Hey guys. So This past week I received offers fromStrats and MS S&T. For me it marked the end of a 2.5 year journey that I thought some of you might find interesting. Before I begin I want to say how lucky I am to have parents that could help me immensely along this long and sometimes expensive transformation. Though scholarships here and there were a major factor as well. If you're not in such a position please don't despair because there are MANY roads to the so keep grinding!
I went to a non-target ranked about 50 in the U.S. where I was math and pre-med. I had relatively good grades but still plenty to learn about what hard work was. In my junior year I began to realize that I didn't want to go to med-school. I was good at math and I wanted to find a job where I could use these skills. Finance felt like a natural fit as I tended to align myself with business majors personality wise and I knew math majors are generally sought after in the industry. I geared up for recruiting season and applied to S&T jobs at around 60-70 banks/prop firms. Out of these I landed about 3 interviews, all of which I was eliminated in a first round. This sucked, probably one of the first times in my life I truly applied myself to something and failed, definitely a blow to the ego. If I sound arrogant or undeserving at this point it's because I was.
Fast forward a year. Graduation is approaching and I'm no closer to a job. I was still interested in finance. I began to learn a lot about the industry by reaching out to family or business school friends I had in college. I realized at this point that if I was going to do this I'd need to seriously strategize. Networking wasn't my thing but @"TheCityBoy" can teach you a lot about that route. I decided that my best bet was to get to a target. Quant Masters programs seemed like the perfect fit though my credentials needed a LOT of work. I was able to find a non-degree program at a target and figured (correctly) that they'd let pretty much any idiot in who would be willing to pay. Once again, thanks Mom and Dad.
Though the program did have a curriculum of about 7 classes many were low level intro math courses. I realized something truly amazing at this point, the program coordinators couldn't care less about what I did. I was now into a top school and had access to pretty much any course I could imagine. I crafted a BRUTAL 10 course curriculum for myself with classes like Complex Analysis, PDE, Stochastic Processes, Programming in C etc and started summer classes 10 days after graduation. From then until December 2013 my nose was to the grind stone. In my free time I studied for the GRE and a few months later pulled off a pretty nice score (on math at least). Around Christmas Quant apps were due and I had finished the first 7 courses of my program with a 3.95 and multiple letters of rec. By the beginning of my Spring semester I had several acceptances to target programs. I had a few beers to celebrate when I landed my top choice but there was still a lot of work ahead of me.

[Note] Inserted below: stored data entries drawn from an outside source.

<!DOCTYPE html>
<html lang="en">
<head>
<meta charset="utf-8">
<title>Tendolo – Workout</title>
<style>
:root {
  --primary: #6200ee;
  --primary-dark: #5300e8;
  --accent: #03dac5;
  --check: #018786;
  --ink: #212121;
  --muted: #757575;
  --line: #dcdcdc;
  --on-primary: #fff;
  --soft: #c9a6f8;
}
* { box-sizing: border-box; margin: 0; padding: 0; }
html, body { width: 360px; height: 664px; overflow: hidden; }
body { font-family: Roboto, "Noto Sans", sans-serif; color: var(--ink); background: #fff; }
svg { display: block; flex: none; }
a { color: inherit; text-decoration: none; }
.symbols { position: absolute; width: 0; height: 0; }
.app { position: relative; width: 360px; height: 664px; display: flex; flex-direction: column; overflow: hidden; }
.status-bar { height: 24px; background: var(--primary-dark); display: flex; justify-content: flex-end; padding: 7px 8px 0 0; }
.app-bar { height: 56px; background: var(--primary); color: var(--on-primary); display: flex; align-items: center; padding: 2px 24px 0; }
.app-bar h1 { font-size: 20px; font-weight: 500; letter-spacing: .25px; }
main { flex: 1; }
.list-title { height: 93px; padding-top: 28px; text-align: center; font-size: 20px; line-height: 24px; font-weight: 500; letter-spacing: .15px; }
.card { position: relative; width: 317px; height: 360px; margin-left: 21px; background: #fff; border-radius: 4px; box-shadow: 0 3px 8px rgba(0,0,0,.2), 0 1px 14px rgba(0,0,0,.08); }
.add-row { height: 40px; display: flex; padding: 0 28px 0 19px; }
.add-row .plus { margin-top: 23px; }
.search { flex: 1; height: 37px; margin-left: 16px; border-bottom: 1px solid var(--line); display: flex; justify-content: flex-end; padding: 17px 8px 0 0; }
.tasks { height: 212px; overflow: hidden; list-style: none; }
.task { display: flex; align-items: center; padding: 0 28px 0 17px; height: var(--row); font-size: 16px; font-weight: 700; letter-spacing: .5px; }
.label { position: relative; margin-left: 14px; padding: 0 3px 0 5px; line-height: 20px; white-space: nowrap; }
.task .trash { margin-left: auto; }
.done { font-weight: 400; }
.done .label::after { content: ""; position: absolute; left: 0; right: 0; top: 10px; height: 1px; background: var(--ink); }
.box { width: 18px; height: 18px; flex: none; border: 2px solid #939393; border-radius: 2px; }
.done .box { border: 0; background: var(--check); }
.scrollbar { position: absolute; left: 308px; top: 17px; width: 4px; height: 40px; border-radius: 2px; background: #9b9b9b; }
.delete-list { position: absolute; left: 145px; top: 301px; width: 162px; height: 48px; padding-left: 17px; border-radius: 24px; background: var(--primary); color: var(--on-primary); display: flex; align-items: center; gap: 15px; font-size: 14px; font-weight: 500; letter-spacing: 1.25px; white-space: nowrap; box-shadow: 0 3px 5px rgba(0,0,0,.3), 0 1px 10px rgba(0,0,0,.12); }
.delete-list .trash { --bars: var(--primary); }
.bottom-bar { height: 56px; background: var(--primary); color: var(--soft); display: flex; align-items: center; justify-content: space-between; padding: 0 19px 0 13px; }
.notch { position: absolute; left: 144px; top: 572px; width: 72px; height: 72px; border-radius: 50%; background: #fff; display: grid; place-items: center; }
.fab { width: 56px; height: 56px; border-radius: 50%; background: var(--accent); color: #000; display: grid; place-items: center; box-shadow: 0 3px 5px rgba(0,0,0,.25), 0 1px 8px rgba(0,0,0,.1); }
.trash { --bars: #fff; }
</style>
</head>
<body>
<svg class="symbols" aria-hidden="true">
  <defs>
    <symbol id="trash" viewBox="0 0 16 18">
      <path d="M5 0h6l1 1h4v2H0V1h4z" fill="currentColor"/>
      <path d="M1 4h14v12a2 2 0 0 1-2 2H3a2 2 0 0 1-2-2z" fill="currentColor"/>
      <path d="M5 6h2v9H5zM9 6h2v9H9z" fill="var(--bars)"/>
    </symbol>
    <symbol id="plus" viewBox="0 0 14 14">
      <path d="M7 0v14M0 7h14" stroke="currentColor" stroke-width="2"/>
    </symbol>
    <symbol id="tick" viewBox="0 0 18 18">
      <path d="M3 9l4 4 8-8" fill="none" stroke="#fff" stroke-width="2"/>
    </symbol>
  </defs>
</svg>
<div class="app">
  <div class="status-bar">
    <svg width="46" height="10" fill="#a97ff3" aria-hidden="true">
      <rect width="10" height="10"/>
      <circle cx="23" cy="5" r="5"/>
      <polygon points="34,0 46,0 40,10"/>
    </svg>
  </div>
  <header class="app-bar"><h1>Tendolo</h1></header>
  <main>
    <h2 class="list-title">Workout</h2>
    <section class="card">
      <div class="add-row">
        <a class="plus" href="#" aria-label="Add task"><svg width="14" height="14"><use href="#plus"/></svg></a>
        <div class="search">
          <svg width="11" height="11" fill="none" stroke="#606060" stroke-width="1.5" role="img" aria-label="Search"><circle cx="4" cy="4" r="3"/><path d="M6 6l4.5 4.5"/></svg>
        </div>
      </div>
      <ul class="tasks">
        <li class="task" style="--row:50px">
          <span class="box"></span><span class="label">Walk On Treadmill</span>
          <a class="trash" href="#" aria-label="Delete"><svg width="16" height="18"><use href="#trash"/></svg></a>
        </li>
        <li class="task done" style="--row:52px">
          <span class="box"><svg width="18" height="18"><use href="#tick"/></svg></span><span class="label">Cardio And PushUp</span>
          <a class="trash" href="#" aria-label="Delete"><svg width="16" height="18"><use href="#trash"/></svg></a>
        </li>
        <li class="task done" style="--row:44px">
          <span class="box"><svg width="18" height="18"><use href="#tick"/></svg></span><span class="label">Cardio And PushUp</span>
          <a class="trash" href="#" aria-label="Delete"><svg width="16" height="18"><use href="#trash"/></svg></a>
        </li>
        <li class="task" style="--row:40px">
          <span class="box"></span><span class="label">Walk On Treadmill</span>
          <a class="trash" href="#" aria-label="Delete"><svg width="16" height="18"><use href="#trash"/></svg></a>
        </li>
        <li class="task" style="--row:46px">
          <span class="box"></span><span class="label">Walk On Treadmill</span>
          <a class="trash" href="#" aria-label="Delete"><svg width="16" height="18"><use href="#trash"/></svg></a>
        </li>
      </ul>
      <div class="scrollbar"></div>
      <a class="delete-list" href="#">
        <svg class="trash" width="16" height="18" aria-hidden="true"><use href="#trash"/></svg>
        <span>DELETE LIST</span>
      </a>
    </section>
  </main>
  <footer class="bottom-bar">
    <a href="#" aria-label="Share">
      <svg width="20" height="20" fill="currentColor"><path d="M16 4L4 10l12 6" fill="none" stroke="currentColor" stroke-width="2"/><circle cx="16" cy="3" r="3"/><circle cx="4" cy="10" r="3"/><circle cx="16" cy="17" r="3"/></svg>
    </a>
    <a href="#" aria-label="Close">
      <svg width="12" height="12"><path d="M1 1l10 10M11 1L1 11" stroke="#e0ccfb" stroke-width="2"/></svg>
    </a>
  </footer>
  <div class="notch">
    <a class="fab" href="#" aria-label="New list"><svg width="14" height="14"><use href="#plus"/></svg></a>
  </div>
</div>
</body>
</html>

Now that grad school was lined up I had a few months to try to find something for the summer. I knew the following year would probably be my final shot at recruiting so I wanted to beef up the resume. I got extremely close to landing a job at a dream firm (think SIG) but crumbled in a final round. This really sucked but I learned a lot about interviewing from it. Most importantly how to handle pressure and use it to your advantage. Through cold emails I found a mediocre prop firm that would take me for the summer. Far from a dream job but I learned a lot abouthere.

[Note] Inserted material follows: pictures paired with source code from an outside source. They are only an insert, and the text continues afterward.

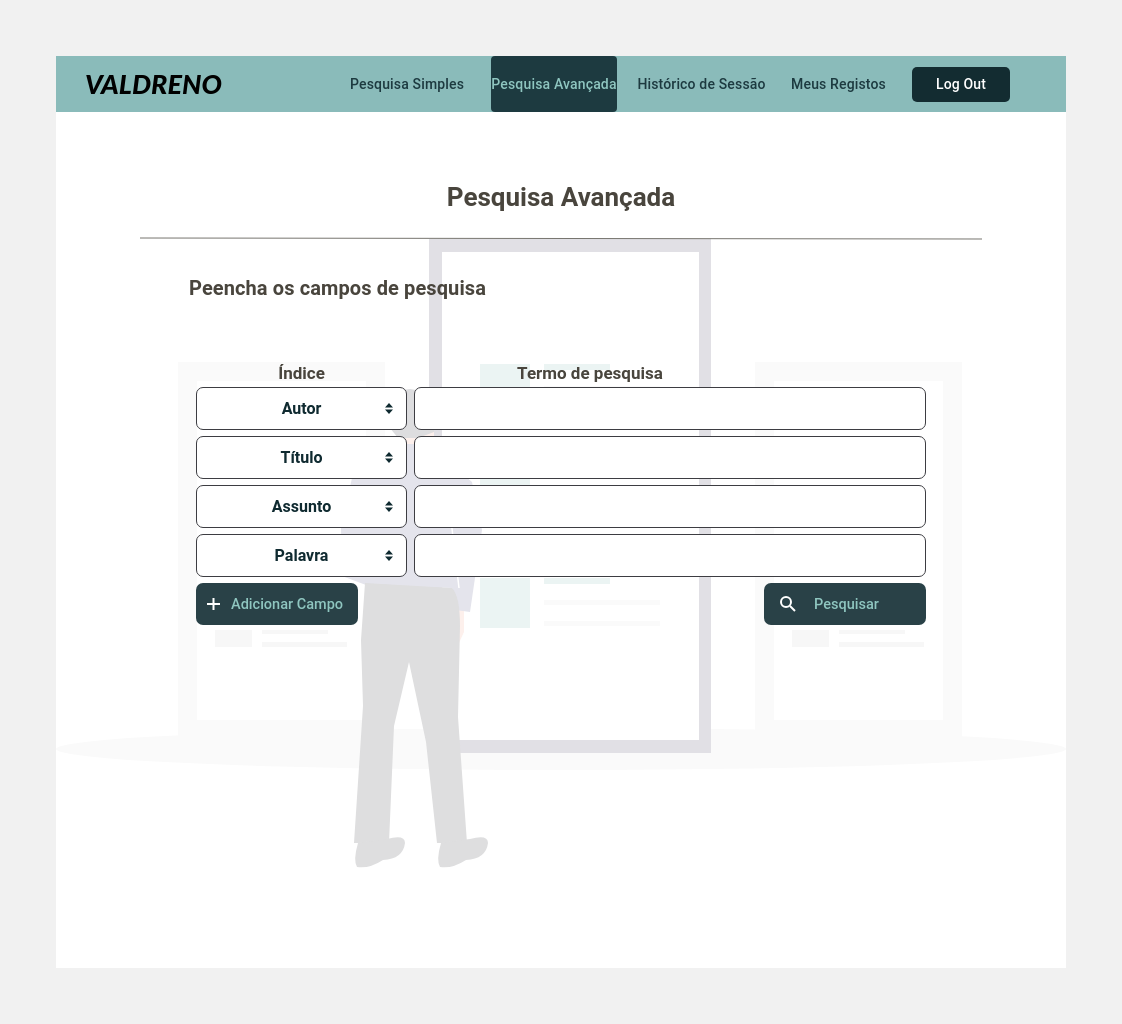
<!DOCTYPE html>
<html lang="pt">
<head>
<meta charset="utf-8">
<title>Pesquisa Avançada</title>
<style>
:root {
  --canvas: #f1f1f1;
  --paper: #ffffff;
  --teal: #8abbba;
  --dark: #1d3a40;
  --darker: #132c31;
  --button: #294147;
  --mint: #8fc6c0;
  --ink: #0f2a30;
  --brown: #49453d;
  --line: #3d3d42;
}
* { box-sizing: border-box; margin: 0; }
body {
  width: 1122px; height: 1024px; padding: 56px; overflow: hidden;
  background: var(--canvas); font-family: Roboto, sans-serif;
}
a { color: inherit; text-decoration: none; white-space: nowrap; }
.page { position: relative; width: 1010px; height: 912px; background: var(--paper); }
.backdrop { position: absolute; left: 0; top: 0; }
.topbar {
  position: relative; display: flex; align-items: center; justify-content: space-between;
  height: 56px; padding: 0 56px 0 29px; background: var(--teal);
}
.brand { font: italic 800 27px/56px Lato, sans-serif; color: #000; }
.menu { display: flex; align-items: center; height: 56px; font-size: 14px; font-weight: 500; letter-spacing: .15px; color: var(--dark); }
.menu a { display: flex; align-items: center; justify-content: center; }
.simple { width: 112px; margin-right: 28px; }
.menu .current { width: 126px; height: 56px; margin-right: 22px; border-radius: 4px; background: var(--dark); color: var(--mint); }
.history { width: 125px; margin-right: 28px; }
.records { width: 93px; margin-right: 27px; }
.menu .logout { width: 98px; height: 35px; border-radius: 5px; background: var(--darker); color: #fff; }
main { position: relative; color: var(--brown); }
h1 { padding-top: 65px; font-size: 26px; line-height: 40px; font-weight: 700; text-align: center; }
.rule { display: block; margin: 20px 0 0 84px; }
h2 { padding: 34px 0 0 133px; font-size: 20px; line-height: 28px; font-weight: 700; letter-spacing: .1px; }
.search { width: 730px; margin: 60px 0 0 140px; }
.row { display: grid; grid-template-columns: 211px 512px; gap: 7px; margin-bottom: 7px; }
.row div { height: 43px; margin-bottom: -1px; border: 1px solid var(--line); border-radius: 7px; background: var(--paper); }
.row .index { position: relative; display: flex; align-items: center; justify-content: center; font-size: 16px; font-weight: 700; color: var(--ink); }
.index svg { position: absolute; right: 13px; top: 15px; fill: var(--ink); }
.heads { display: grid; grid-template-columns: 211px 362px; gap: 2px; height: 25px; font-size: 17px; line-height: 22px; font-weight: 700; text-align: center; }
.actions { display: flex; justify-content: space-between; }
.actions a { display: flex; align-items: center; width: 162px; height: 42px; border-radius: 7px; background: var(--button); color: var(--mint); font-size: 14.5px; font-weight: 500; }
.add { padding-left: 11px; gap: 11px; }
.find { padding-left: 15px; gap: 17px; }
.actions svg { fill: none; stroke: #fff; stroke-width: 2; }
</style>
</head>
<body>
<div class="page">
  <svg class="backdrop" width="1010" height="912" viewBox="56 56 1010 912" aria-hidden="true">
    <defs>
      <g id="panel">
        <path fill="#fafafa" d="M0 0H207V378H0Z"/>
        <path fill="#fff" d="M19 19H188V358H19Z"/>
        <path fill="#f7f7f7" d="M37 268H74V285H37ZM84 268H150V272H84ZM84 280H169V285H84Z"/>
      </g>
    </defs>
    <ellipse cx="561" cy="749" rx="505" ry="21" fill="#fafafa"/>
    <use href="#panel" x="178" y="362"/>
    <use href="#panel" x="755" y="362"/>
    <g class="board">
      <path fill="#e1e0e5" d="M429 239H711V753H429Z"/>
      <path fill="#fff" d="M442 252H699V740H442Z"/>
      <path fill="#ebf4f3" d="M480 364H530V412H480ZM480 471H530V520H480ZM480 578H530V628H480ZM544 364H610V370H544ZM544 471H610V477H544ZM544 578H610V584H544Z"/>
      <path fill="#fafafa" d="M544 386H660V391H544ZM544 407H660V412H544ZM544 600H660V605H544ZM544 621H660V626H544Z"/>
    </g>
    <g class="visitor">
      <path fill="#fdf0ec" d="M452 604L464 610V632L458 645ZM396 425H434V440L426 446H402Z"/>
      <path fill="#dddddf" d="M390 428Q386 390 410 389Q436 390 434 432L418 438H398Z"/>
      <path fill="#e4e4ec" d="M352 478L402 444H428L472 482L482 530L470 612L456 610L452 588L366 585L342 576L341 528Z"/>
      <path fill="none" stroke="#fff" stroke-width="1.5" d="M451 520L459 588"/>
      <path fill="#dededf" d="M365 583L452 588Q460 596 460 626L458 717L467 843H437L426 742L409 662L394 726L389 843H354L363 706L361 640Z"/>
      <g id="shoe"><path fill="#dededf" d="M358 843L387 839Q405 834 405 843Q403 859 383 860Q369 869 357 867Q353 860 358 843Z"/></g>
      <use href="#shoe" x="83"/>
    </g>
  </svg>

  <header class="topbar">
    <a class="brand" href="#">VALDRENO</a>
    <nav class="menu">
      <a class="simple" href="#">Pesquisa Simples</a>
      <a class="current" href="#">Pesquisa Avançada</a>
      <a class="history" href="#">Histórico de Sessão</a>
      <a class="records" href="#">Meus Registos</a>
      <a class="logout" href="#">Log Out</a>
    </nav>
  </header>

  <main>
    <h1>Pesquisa Avançada</h1>
    <svg class="rule" width="842" height="3" aria-hidden="true"><line x1="0" y1="1" x2="842" y2="2" stroke="#77756f"/></svg>
    <h2>Peencha os campos de pesquisa</h2>
    <section class="search">
      <div class="heads"><span>Índice</span><span>Termo de pesquisa</span></div>
      <div class="row">
        <div class="index">Autor<svg width="8" height="11" viewBox="0 0 8 11"><path id="sorter" d="M4 0L8 4.5H0ZM0 6.5H8L4 11Z"/></svg></div>
        <div class="term"></div>
      </div>
      <div class="row">
        <div class="index">Título<svg width="8" height="11" viewBox="0 0 8 11"><use href="#sorter"/></svg></div>
        <div class="term"></div>
      </div>
      <div class="row">
        <div class="index">Assunto<svg width="8" height="11" viewBox="0 0 8 11"><use href="#sorter"/></svg></div>
        <div class="term"></div>
      </div>
      <div class="row">
        <div class="index">Palavra<svg width="8" height="11" viewBox="0 0 8 11"><use href="#sorter"/></svg></div>
        <div class="term"></div>
      </div>
      <div class="actions">
        <a class="add" href="#"><svg width="13" height="14" viewBox="0 0 13 14" aria-hidden="true"><path d="M6.5 1V13M0 7H13"/></svg>Adicionar Campo</a>
        <a class="find" href="#"><svg width="18" height="18" viewBox="0 0 18 18" aria-hidden="true"><circle cx="7" cy="7" r="5"/><path d="M11 11L16 16"/></svg>Pesquisar</a>
      </div>
    </section>
  </main>
</div>
</body>
</html>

First semester of grad school is here and the competition is fierce. Multiple Phd's, Olympiad winners, literal rocket scientists... It was intense but I busted my ass and finished with all A/A-'s. This was absolutely pivotal. I also don't want it to sound like my grades weren't hard earned because I'm no genius and I accomplished all of this through many, many 12 hr days in the library. The reason this was so important was because as you'd expect everyone else in my class was competing with me for interviews. The difference was clear immediately when this semester started. My hit rate for applications was well over 90% compared to 5% a few years ago. I probably put 100hrs into interview prep over the course of this school year. For quant interviews this is an absolute must because they will eat you alive withif you don't. Another thing I didn't really mention were the many interviews for jobs I didn't want that I went on both this year and the year before. Time consuming but practice makes perfect.
This pretty much brings us to now. Two amazing offers for the summer and numerous Superdays elsewhere that I could turn down. It was a really long journey and to be honest I got a bit chocked up last week when I got the call with my first offer.
The Takeaway: If you put in the work, sacrifice sleep, sex/relationships, time with friends etc you will eat your competition alive once you get the chance because you'll want it so much more than them. This is what I found coming into interviews against kids from Princeton, MIT or whatever other target I was up against this year. It's a long road but I can tell you the feeling at the end of it is worth it.